Paul Cezanne He is considered one of the leading artists of post-impressionism, as well as the precursor of cubist painting. Next, we discover everything you have to know about his life and artistic career, as well as the places where you can admire some of his most outstanding works.
Brief biography of Paul Cezanne
Paul Cézanne was born in Aix-en-Provence in 1839. He began training at a drawing school and subsequently enrolled in law school. However, he soon learned that his true passion was painting. He first set up a studio in his family's country house and then moved to Paris.Self Portrait - Wikimedia Commons
Already in the French capital, He enrolled in the Swiss Academy, where he worked with natural models and in which it was formed to be able to enter the École des Beaux-Arts. When they rejected his candidacy, he returned to Aix-en-Provenze to return shortly to Paris and finally devote himself to painting.
In 1878 he settled almost permanently in Provence, where little by little he reached the expressive maturity of his artistic creation. Even so, in 1886, the Autumn Salon rejected his work for the first time, which would be repeated repeatedly until 1904, when he dedicated an exclusive room.
In 1906, Cézanne died from pneumonia.
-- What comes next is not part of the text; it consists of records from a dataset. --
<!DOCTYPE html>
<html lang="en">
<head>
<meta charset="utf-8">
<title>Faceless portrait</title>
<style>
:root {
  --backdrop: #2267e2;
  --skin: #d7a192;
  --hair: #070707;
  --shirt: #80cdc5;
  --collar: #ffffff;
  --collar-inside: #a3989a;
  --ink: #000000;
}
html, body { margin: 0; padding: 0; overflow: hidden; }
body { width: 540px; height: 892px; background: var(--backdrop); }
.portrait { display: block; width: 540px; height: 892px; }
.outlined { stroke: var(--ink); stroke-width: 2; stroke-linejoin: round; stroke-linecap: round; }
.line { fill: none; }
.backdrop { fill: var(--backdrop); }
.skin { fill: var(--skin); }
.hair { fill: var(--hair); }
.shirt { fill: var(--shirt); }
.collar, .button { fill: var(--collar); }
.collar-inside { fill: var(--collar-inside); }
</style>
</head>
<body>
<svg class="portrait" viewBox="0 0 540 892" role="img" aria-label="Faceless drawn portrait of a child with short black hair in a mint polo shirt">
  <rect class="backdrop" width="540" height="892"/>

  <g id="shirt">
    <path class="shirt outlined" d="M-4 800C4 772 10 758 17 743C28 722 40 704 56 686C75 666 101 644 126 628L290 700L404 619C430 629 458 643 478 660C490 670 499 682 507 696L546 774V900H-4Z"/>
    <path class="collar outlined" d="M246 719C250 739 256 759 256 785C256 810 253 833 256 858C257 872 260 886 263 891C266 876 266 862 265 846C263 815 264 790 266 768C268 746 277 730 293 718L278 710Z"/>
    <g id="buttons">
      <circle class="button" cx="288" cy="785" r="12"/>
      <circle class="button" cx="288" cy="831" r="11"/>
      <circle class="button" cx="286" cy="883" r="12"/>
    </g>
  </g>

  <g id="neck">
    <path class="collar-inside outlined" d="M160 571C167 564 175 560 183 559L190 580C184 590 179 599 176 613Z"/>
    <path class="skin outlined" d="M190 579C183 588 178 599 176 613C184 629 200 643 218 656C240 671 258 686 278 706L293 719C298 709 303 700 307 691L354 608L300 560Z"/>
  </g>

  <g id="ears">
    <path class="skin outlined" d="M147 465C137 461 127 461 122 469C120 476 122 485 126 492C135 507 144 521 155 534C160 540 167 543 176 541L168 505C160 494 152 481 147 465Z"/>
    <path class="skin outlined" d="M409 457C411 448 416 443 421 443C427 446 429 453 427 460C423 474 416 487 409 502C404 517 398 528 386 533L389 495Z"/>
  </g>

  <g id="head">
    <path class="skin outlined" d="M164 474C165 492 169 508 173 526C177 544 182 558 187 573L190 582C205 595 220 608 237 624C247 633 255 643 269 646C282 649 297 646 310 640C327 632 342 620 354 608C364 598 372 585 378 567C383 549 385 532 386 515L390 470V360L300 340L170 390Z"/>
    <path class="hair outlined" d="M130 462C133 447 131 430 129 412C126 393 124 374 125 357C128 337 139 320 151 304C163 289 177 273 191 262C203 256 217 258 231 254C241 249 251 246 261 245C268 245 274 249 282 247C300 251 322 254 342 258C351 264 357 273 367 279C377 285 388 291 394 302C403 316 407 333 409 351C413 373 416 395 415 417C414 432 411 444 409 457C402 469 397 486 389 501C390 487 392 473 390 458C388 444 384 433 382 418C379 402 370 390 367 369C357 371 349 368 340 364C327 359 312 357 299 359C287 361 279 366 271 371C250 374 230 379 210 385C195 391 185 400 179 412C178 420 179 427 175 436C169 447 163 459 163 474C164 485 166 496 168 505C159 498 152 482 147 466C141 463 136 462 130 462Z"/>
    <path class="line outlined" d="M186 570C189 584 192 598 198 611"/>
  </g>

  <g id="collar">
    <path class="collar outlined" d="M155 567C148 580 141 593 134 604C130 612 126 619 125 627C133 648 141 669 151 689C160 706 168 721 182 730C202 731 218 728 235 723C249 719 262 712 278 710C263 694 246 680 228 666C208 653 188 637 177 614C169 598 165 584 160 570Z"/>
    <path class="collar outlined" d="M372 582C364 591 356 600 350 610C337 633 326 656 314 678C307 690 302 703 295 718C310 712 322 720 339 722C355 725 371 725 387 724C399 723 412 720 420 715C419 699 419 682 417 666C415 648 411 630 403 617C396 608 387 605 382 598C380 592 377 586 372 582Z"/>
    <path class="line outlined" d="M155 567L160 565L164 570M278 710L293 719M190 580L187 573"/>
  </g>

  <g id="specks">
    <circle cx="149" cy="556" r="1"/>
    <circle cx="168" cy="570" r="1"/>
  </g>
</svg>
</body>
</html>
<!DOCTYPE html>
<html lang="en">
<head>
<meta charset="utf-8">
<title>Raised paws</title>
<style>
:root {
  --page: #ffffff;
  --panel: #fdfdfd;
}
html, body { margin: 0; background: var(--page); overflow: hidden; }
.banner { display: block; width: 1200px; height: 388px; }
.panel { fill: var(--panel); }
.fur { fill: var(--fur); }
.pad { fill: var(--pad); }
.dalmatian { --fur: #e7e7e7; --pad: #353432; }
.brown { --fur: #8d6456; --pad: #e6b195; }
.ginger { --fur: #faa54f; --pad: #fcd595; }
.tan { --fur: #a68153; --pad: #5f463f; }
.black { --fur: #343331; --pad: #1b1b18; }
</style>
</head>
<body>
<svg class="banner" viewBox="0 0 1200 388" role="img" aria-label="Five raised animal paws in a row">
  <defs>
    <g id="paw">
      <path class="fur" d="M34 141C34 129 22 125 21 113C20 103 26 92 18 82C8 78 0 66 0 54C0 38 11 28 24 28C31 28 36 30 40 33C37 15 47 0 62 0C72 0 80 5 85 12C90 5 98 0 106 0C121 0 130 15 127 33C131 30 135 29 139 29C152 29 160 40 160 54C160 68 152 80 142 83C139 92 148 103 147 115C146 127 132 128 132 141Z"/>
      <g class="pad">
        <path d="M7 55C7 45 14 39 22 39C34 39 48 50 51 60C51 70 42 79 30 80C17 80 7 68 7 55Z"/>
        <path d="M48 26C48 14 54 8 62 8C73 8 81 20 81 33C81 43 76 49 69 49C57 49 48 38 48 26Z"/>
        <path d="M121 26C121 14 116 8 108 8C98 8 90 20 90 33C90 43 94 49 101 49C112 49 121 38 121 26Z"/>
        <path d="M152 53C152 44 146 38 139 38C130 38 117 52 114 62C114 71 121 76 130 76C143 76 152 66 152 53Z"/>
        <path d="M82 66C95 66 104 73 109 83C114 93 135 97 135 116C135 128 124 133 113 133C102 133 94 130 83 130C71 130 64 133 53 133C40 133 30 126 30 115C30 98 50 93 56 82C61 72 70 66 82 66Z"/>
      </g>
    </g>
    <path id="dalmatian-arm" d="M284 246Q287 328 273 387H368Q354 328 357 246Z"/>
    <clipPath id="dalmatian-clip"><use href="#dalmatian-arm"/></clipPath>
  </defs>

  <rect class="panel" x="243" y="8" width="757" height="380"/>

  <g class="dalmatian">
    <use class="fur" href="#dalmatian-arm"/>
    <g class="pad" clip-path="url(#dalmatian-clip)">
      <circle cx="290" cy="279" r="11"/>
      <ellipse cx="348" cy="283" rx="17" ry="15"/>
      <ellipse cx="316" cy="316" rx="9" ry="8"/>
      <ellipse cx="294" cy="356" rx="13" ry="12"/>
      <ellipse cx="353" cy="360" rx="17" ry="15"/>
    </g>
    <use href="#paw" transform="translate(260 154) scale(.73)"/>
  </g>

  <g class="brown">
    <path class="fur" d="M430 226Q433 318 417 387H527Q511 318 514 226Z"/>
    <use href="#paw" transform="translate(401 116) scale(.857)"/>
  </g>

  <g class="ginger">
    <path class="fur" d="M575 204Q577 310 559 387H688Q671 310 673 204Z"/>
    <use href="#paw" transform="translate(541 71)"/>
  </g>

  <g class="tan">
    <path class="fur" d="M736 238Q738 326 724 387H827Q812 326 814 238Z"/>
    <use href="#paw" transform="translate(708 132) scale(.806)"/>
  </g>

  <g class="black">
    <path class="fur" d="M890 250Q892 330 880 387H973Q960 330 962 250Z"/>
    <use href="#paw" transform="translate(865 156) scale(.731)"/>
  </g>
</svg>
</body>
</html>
And although critics and the public of the time ignored it - they were only appreciated by some expressionists -, Time gave it the importance it deserves. In fact, in addition to serving as a bridge between impressionism and cubism, he inspired great art geniuses like Picasso.
Regarding your style, Paul Cézanne tried to achieve an ideal synthesis between personal expression, naturalism and pictorial order. He also tried to represent the world in the best way that painting allowed: with simple shapes and color planes, thus having great importance geometry.
Bottle, carafe, jug and lemons - Wikimedia Commons
"It's not about painting life, it's about making paint alive."
The Thyssen Museum houses two works by the French painter, one of them being Bottle, carafe, jug and lemons, one of the various still lifes that he painted throughout his artistic career. And it is that through this type of representation could investigate the constitutive structures of reality.
The other is Seated Man, work that belongs to a set of outdoor portraits that Cézanne did in the last period of his life. This one in particular shows Vallier, who was his gardener, in front of the railing of his workshop. Likewise, the shape and color are inseparable in this painting.
Orsay's MuseumCard players - Wikimedia Commons
How could it be otherwise, many of Paul Cézanne's works are found in his country of origin, France. In the Museum of Orsay, in Paris, the painting is exhibited The card players. This constitutes the fifth version of a series that the painter began in 1890, during his time of maturity.
Other outstanding works of Cézanne in this museum are Still life with apples and oranges, the most important of the painter of all those who also represent a still life; or The Hangman's House, which creates a strong feeling of loneliness and whose composition is complex.
In case the works mentioned were not enough, the Orsay Museum exposes other dozens of paintings by the artist: The mountain of Sainte-Victoire, Woman with coffee maker, Still Life with Onions, The temptation of San Antonio, Self Portrait on Pink Background, Maincy's Bridge, Still life of the tureen, etc.
National GalleryThe great bathers - Wikimedia Commons
From Paris we move to London, as the National Gallery can also boast of exhibiting various oil paintings by Cézanne. Here you can see The great bathers, in which the bodies and the landscape touch the abstract. It also has among its funds with The artist's father, The Avenue at the Jas de Bouffan, Avenue at Chantilly…
Works by Paul Cézanne in other spacesView of Auvers - Wikimedia Commons
Other works by the French artist spread throughout the world are The black castle (MoMA, New York), Mrs. Cézanne in the red armchair (Boston Museum of Fine Arts), Rocks in L'Estaque (Museum of Art of Sao Paulo), Tuesday of Carnival (Pushkin Museum, Moscow) orAuvers View (Art Institute of Chicago).